For every line in the records that has the word "ticks", make a copy.

Stored dataset items
▬▬▬▬▬▬

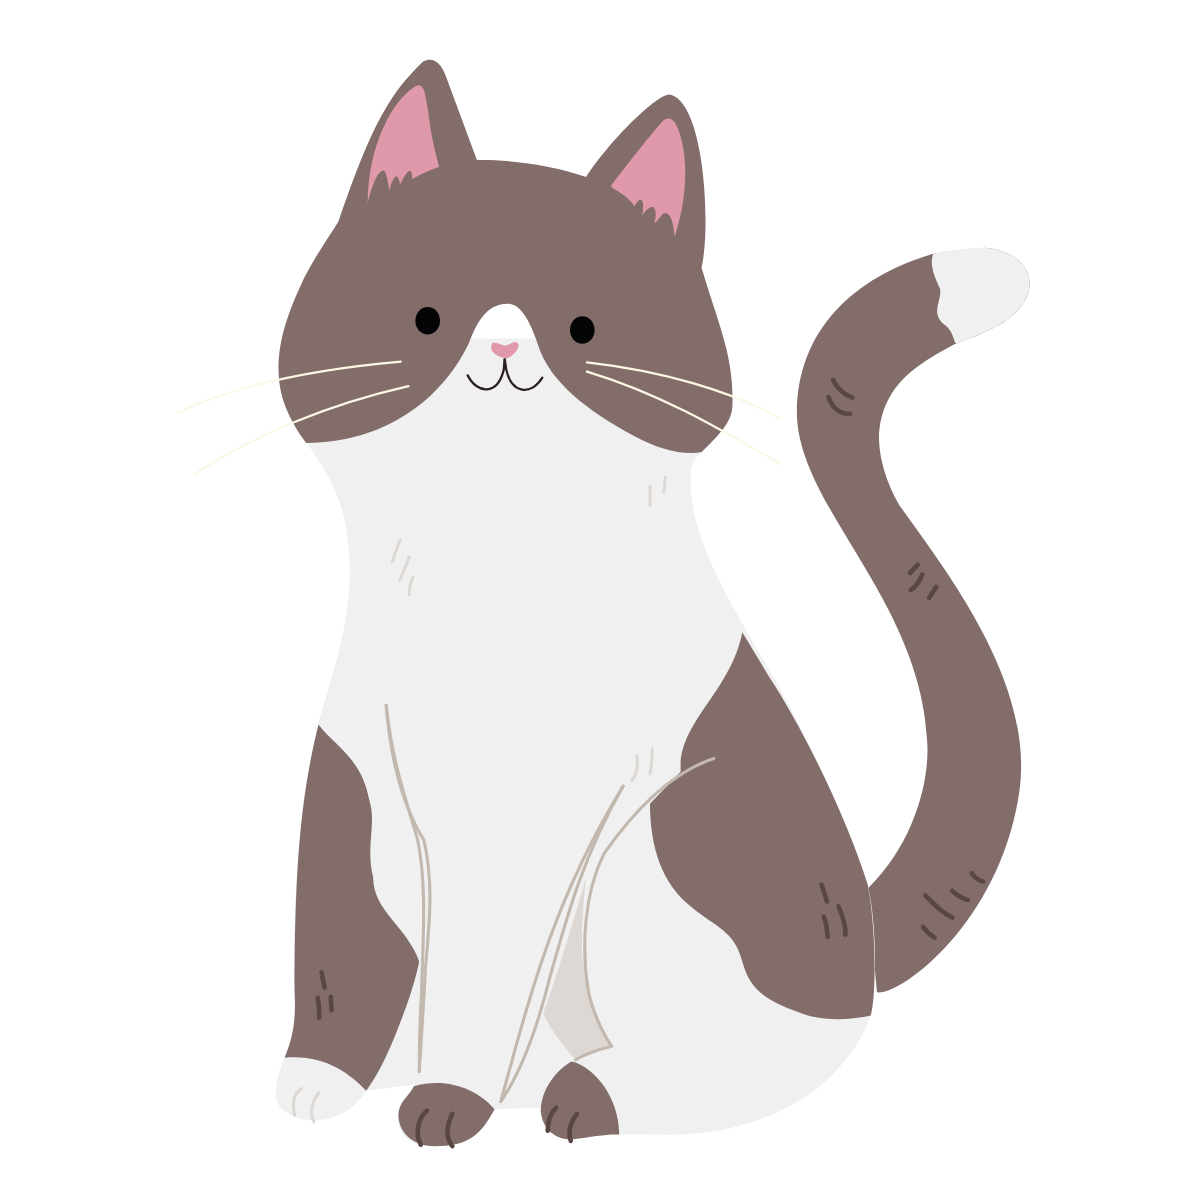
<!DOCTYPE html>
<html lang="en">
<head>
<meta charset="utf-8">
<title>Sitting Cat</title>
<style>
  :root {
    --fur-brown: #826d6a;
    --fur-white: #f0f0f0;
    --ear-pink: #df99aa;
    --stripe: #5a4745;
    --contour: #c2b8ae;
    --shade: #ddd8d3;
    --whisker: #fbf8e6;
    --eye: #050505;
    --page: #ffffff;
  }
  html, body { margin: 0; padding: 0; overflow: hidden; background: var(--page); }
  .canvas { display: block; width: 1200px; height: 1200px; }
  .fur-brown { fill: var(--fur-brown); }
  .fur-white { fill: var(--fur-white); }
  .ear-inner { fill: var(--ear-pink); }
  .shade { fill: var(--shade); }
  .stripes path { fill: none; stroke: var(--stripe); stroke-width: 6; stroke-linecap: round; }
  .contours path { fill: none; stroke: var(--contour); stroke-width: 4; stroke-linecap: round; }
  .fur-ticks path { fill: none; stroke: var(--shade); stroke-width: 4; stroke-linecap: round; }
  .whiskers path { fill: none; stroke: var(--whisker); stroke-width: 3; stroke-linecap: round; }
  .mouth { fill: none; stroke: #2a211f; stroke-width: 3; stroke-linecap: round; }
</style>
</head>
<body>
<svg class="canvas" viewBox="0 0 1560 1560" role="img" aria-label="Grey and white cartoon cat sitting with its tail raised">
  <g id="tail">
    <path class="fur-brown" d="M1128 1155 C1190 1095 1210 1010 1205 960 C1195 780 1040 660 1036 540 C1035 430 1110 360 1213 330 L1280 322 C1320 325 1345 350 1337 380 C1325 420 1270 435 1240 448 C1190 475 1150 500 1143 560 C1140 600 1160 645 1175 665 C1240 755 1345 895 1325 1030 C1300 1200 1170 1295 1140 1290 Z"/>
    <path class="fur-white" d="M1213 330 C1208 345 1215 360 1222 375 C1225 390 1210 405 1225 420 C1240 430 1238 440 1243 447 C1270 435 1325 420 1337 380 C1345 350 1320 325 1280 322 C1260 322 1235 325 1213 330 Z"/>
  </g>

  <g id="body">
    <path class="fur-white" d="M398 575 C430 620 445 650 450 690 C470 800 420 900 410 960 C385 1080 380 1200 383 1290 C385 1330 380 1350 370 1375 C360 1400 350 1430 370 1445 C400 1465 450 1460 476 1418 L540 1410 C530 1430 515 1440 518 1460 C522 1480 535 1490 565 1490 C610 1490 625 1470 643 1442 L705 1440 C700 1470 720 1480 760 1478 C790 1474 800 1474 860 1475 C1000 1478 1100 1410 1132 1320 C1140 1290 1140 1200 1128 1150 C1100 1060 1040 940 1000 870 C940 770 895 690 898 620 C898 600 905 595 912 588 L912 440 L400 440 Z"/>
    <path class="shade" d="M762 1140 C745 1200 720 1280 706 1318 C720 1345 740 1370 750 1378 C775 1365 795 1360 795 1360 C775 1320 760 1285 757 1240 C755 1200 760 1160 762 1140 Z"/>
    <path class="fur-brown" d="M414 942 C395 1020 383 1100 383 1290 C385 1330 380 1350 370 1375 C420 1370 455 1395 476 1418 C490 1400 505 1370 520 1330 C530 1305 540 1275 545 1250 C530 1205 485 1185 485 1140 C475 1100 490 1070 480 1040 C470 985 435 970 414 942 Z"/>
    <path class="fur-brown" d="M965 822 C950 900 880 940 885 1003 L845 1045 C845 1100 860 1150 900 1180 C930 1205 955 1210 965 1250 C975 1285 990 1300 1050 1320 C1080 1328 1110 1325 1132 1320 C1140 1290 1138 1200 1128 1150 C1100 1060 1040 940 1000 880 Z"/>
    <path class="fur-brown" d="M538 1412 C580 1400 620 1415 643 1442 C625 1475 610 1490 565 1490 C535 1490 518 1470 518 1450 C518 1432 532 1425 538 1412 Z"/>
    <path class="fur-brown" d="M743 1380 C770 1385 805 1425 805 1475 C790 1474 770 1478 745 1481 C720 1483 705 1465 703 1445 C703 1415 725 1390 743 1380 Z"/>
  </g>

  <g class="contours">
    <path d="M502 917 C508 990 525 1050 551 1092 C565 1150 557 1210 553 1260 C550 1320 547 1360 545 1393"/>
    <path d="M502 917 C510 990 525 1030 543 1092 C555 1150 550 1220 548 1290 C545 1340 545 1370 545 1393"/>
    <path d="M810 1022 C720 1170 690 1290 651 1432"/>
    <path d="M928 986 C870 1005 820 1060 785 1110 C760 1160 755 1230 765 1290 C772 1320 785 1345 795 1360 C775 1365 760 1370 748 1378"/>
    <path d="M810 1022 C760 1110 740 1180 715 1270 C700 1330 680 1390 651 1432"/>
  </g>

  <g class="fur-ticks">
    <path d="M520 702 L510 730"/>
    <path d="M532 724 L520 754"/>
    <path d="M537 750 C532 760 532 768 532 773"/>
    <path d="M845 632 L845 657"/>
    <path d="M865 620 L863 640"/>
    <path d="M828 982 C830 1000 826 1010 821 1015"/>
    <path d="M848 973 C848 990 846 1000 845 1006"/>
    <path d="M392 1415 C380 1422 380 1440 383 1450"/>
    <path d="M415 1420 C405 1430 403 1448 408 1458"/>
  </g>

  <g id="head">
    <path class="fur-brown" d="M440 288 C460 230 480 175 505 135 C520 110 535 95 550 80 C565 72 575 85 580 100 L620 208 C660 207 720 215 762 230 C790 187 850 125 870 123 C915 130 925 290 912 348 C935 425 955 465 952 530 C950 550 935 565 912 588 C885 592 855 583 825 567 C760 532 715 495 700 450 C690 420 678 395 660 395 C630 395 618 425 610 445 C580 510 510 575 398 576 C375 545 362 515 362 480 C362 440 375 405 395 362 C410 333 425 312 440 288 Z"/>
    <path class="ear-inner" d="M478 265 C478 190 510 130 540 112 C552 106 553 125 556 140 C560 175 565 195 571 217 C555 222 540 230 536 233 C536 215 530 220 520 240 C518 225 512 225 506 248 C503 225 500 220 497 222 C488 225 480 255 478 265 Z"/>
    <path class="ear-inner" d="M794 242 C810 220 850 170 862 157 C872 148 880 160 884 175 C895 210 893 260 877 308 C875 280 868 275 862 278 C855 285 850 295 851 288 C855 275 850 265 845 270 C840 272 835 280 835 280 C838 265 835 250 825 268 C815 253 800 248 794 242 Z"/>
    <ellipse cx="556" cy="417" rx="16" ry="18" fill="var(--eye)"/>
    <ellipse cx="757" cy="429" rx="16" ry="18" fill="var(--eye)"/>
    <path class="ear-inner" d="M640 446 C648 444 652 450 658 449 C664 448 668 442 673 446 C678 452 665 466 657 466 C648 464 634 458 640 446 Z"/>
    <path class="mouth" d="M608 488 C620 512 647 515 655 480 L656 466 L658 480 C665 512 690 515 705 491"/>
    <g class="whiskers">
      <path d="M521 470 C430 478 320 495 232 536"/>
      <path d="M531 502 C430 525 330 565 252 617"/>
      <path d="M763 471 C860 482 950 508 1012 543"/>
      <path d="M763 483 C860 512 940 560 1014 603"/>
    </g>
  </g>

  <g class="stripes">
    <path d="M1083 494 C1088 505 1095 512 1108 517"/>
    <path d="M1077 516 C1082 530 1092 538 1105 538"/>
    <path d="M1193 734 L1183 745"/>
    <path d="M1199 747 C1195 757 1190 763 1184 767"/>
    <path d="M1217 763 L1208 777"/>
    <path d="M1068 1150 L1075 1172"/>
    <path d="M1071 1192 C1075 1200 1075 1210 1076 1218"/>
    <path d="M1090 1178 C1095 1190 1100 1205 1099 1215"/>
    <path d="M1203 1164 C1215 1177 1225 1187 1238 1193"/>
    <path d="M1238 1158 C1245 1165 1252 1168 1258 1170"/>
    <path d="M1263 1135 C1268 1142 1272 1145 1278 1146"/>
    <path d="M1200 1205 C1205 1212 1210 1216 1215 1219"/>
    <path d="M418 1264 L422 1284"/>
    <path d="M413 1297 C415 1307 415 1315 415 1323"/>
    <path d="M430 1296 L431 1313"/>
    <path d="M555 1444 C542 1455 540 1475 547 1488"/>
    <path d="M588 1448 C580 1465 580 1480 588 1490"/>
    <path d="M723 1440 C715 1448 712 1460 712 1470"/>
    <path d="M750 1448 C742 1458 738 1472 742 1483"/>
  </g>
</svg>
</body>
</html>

▬▬▬▬▬▬

• _Answer to the problem_:
  .fur-ticks path { fill: none; stroke: var(--shade); stroke-width: 4; stroke-linecap: round; }
  <g class="fur-ticks">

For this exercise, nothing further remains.